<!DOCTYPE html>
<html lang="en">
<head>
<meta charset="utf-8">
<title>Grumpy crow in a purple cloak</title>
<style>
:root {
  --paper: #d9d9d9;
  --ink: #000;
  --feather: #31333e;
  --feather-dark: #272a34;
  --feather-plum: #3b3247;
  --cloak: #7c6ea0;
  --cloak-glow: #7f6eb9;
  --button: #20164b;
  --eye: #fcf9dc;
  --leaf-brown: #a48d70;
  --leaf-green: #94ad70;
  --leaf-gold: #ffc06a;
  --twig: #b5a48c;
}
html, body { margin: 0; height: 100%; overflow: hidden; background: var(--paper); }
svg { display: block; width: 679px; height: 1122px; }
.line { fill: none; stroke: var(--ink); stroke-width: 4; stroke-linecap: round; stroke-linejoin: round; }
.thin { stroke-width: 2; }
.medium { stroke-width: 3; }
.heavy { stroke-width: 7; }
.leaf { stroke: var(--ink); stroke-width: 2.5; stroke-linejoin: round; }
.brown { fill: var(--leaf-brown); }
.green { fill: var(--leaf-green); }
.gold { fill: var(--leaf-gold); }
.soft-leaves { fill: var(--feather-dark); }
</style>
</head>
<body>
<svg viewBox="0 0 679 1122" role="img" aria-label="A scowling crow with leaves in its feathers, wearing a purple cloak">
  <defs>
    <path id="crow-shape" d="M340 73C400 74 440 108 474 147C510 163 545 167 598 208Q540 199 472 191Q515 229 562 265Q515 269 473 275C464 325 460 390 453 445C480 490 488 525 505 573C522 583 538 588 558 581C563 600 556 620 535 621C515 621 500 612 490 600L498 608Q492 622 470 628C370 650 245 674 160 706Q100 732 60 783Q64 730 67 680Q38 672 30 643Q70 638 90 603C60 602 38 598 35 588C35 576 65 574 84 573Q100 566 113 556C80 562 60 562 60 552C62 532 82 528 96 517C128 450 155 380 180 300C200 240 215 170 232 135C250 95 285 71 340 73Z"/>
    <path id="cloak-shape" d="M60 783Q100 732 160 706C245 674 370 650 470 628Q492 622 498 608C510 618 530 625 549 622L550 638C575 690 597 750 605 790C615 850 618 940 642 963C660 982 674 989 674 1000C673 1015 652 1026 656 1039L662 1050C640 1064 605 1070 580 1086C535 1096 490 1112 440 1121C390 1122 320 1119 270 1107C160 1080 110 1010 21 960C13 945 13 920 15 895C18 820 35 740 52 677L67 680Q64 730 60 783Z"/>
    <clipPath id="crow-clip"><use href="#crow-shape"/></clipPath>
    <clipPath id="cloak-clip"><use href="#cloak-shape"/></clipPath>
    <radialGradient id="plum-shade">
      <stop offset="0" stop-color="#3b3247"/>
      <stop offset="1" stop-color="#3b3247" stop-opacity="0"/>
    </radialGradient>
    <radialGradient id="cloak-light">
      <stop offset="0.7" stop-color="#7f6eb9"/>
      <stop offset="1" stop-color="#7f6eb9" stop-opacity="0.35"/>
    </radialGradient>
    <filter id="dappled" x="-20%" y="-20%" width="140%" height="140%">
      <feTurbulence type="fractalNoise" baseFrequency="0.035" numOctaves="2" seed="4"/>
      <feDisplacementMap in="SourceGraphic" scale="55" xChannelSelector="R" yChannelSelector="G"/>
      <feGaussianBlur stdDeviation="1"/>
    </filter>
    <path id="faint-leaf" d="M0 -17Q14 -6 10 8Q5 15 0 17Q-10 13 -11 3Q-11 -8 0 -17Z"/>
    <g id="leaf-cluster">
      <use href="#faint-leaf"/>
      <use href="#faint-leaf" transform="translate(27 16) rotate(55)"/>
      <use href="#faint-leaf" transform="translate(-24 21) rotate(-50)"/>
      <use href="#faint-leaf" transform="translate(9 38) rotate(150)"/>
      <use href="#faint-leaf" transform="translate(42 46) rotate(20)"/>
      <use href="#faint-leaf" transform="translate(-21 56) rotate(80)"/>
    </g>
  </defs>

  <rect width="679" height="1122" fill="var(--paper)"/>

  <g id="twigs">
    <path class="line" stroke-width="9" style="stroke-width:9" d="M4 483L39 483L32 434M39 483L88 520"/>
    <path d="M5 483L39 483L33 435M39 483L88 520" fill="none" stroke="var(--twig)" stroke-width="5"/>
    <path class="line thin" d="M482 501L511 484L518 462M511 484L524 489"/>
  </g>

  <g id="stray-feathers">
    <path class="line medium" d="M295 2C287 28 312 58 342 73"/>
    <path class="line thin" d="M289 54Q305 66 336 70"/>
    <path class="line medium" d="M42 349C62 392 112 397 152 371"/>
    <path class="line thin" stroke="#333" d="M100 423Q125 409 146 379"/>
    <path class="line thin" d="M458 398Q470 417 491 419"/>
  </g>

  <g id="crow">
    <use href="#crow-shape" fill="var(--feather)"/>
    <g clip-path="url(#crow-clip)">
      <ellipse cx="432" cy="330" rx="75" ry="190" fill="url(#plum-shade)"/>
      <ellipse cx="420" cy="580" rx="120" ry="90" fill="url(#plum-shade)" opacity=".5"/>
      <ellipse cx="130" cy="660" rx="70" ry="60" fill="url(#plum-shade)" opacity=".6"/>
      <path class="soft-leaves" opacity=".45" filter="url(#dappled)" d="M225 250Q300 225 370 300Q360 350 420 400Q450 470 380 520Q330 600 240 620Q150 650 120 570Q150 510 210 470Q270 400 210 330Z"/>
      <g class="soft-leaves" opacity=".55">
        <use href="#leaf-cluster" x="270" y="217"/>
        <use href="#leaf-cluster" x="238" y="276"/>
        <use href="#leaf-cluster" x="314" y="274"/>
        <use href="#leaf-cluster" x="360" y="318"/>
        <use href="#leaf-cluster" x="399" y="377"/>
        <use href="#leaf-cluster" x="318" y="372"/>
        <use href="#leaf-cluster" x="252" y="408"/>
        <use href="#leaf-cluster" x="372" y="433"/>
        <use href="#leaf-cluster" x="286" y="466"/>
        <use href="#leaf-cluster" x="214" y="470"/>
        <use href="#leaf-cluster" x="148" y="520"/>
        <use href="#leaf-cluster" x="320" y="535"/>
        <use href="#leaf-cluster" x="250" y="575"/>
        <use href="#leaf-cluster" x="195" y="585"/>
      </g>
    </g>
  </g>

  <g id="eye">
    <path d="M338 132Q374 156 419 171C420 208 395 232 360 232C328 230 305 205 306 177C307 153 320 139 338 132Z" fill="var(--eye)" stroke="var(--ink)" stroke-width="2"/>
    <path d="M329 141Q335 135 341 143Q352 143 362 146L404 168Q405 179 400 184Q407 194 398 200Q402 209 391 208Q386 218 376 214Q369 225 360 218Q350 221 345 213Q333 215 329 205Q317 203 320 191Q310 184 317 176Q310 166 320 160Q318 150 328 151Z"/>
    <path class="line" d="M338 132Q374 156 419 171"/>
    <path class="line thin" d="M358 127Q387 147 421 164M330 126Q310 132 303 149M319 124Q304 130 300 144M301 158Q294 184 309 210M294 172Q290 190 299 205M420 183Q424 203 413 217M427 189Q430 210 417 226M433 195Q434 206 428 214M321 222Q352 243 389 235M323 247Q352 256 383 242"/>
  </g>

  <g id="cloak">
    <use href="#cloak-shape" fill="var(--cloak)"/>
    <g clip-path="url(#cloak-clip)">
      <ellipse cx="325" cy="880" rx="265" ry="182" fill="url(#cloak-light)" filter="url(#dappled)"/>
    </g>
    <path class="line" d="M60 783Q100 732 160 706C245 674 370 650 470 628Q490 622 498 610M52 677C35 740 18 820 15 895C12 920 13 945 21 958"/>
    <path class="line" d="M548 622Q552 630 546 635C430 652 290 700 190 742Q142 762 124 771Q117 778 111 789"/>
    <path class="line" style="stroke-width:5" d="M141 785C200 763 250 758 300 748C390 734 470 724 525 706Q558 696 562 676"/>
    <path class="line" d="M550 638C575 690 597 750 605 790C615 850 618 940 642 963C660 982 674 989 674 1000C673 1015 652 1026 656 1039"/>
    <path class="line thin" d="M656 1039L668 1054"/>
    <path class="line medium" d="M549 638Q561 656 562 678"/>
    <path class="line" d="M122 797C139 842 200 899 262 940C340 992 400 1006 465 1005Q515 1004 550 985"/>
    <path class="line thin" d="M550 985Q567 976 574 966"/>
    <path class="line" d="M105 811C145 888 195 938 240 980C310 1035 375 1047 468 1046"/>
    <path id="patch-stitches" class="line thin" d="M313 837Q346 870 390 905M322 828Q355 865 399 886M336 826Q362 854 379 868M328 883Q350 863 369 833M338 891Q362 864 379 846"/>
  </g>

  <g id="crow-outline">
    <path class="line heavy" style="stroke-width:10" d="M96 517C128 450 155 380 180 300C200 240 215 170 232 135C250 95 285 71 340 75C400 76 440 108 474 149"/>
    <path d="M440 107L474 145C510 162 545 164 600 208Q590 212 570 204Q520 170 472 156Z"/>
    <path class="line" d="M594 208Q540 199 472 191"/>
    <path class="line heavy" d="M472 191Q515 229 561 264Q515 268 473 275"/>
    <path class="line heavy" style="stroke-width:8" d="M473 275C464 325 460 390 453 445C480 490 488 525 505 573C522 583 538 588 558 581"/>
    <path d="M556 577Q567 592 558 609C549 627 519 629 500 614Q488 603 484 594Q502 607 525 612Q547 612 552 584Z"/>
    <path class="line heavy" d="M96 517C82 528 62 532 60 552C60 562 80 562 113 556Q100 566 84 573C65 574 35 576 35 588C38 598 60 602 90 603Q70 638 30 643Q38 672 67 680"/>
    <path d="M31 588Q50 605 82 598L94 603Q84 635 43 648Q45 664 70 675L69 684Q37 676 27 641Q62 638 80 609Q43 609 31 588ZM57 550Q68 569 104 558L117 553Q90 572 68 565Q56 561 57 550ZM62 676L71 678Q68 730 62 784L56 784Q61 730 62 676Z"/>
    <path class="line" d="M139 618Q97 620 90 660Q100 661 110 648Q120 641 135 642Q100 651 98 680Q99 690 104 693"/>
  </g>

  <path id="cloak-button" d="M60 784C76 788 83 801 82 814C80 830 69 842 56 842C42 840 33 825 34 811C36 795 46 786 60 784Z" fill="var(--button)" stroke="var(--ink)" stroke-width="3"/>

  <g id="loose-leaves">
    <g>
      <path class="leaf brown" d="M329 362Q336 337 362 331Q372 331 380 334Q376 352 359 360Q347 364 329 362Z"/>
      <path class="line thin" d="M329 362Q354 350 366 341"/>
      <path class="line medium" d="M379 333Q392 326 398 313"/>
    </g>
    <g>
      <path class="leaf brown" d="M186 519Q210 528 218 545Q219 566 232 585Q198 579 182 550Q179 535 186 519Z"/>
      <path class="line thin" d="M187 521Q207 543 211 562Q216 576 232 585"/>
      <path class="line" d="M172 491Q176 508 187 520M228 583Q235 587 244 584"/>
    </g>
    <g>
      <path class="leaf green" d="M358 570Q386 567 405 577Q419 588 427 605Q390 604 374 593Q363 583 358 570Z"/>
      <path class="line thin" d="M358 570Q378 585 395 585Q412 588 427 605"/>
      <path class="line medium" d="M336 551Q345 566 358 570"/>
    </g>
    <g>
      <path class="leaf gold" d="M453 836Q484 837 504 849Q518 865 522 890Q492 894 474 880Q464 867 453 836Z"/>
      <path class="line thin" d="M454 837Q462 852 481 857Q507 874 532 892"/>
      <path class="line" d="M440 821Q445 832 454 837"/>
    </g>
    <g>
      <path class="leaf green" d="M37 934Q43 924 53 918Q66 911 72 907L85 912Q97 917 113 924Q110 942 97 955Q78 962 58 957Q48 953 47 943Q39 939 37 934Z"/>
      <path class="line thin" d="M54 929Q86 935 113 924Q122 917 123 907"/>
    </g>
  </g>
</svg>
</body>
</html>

------------------------------------------------------------------------

• [EXERCISE OBJECTIVE]:
Filter the records down to the lines that contain the string "none", and copy those lines.

• [ANSWER SPACE]:
.line { fill: none; stroke: var(--ink); stroke-width: 4; stroke-linecap: round; stroke-linejoin: round; }
    <path d="M5 483L39 483L33 435M39 483L88 520" fill="none" stroke="var(--twig)" stroke-width="5"/>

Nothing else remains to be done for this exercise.